[Plain-text document sources]
□ □ □ □

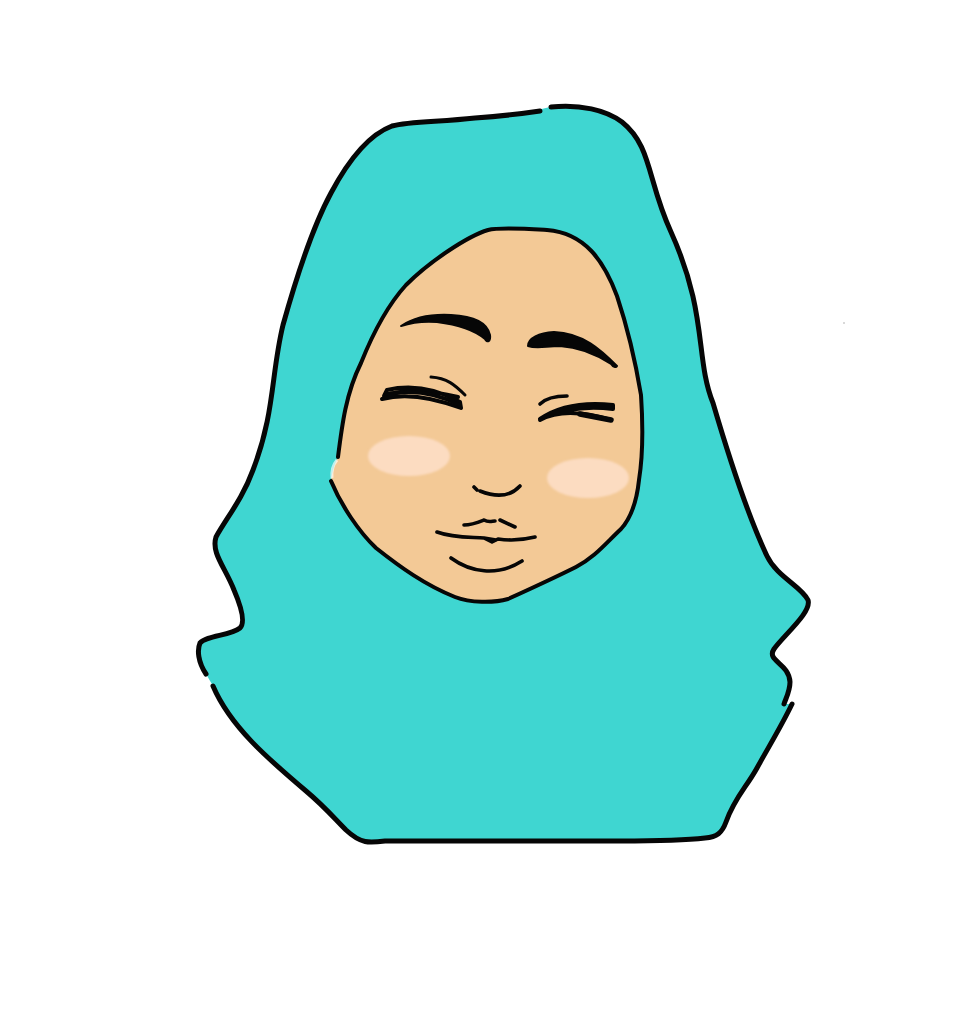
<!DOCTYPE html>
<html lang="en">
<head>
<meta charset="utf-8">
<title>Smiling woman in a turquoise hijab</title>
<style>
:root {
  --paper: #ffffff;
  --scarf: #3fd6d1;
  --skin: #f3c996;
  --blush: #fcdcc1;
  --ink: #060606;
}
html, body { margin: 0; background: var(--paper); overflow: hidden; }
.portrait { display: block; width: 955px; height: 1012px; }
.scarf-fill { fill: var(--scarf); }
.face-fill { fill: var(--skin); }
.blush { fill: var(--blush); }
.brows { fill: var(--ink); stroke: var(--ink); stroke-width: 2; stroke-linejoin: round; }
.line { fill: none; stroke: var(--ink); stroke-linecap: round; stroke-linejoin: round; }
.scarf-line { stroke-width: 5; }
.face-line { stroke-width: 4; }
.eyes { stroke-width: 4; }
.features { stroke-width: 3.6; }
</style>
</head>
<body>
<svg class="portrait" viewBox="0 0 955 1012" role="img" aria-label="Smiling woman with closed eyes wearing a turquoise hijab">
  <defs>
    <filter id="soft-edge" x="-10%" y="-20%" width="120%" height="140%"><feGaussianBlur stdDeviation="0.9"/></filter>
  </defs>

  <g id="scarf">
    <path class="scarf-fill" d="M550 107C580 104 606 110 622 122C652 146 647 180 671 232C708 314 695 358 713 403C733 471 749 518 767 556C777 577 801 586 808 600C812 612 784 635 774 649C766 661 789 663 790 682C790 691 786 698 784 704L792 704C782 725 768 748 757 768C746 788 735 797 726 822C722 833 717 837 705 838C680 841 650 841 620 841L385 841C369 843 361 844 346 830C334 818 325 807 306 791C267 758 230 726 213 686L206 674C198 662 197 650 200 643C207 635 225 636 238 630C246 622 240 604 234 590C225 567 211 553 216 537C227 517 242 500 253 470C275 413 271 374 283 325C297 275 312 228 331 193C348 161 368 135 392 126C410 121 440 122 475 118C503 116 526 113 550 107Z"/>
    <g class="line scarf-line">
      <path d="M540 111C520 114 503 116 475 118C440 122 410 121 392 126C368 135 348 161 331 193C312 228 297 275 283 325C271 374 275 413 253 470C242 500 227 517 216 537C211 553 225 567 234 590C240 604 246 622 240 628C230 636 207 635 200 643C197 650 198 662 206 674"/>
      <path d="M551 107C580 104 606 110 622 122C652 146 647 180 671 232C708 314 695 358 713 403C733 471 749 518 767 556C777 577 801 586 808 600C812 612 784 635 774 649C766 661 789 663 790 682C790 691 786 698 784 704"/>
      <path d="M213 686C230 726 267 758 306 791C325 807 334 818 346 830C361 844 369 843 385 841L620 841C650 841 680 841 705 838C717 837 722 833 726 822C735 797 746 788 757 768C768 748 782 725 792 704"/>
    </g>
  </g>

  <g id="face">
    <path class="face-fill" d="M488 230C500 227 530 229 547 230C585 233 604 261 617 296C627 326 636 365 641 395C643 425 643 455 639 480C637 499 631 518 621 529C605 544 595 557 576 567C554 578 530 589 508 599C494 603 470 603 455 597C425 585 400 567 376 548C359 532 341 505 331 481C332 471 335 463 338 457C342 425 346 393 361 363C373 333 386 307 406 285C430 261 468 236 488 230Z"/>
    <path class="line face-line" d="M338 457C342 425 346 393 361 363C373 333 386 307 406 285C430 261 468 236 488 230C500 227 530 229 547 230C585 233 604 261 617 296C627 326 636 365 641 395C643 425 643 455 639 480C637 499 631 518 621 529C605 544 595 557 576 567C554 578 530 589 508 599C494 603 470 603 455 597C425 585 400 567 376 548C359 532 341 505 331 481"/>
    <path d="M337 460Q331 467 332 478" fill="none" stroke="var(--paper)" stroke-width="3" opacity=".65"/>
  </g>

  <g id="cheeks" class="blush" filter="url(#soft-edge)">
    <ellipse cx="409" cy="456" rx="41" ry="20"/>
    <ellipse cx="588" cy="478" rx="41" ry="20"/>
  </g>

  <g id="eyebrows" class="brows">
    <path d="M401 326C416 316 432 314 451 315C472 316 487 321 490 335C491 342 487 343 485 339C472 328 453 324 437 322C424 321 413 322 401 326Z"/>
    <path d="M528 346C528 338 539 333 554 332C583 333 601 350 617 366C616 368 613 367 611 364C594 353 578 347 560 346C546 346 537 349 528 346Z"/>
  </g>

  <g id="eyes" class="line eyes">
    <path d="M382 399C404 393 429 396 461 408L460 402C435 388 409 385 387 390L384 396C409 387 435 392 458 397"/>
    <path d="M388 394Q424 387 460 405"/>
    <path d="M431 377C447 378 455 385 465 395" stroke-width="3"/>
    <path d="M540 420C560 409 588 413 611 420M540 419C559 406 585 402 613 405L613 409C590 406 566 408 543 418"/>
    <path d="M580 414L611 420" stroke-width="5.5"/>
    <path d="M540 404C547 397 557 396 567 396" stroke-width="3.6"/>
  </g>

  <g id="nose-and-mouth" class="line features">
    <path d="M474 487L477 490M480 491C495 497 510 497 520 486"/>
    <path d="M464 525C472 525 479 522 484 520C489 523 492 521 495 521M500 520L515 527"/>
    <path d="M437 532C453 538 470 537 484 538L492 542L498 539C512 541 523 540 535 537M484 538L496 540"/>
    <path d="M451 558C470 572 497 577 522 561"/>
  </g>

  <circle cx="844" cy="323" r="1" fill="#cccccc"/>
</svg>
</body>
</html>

□ □ □ □

WHAT THE EXERCISE ASKS>
With the line containing "487L477 490M480 491C495" as the first, output each line through the final line of the entries above, exactly.

PROBLEM SOLUTION>
    <path d="M474 487L477 490M480 491C495 497 510 497 520 486"/>
    <path d="M464 525C472 525 479 522 484 520C489 523 492 521 495 521M500 520L515 527"/>
    <path d="M437 532C453 538 470 537 484 538L492 542L498 539C512 541 523 540 535 537M484 538L496 540"/>
    <path d="M451 558C470 572 497 577 522 561"/>
  </g>

  <circle cx="844" cy="323" r="1" fill="#cccccc"/>
</svg>
</body>
</html>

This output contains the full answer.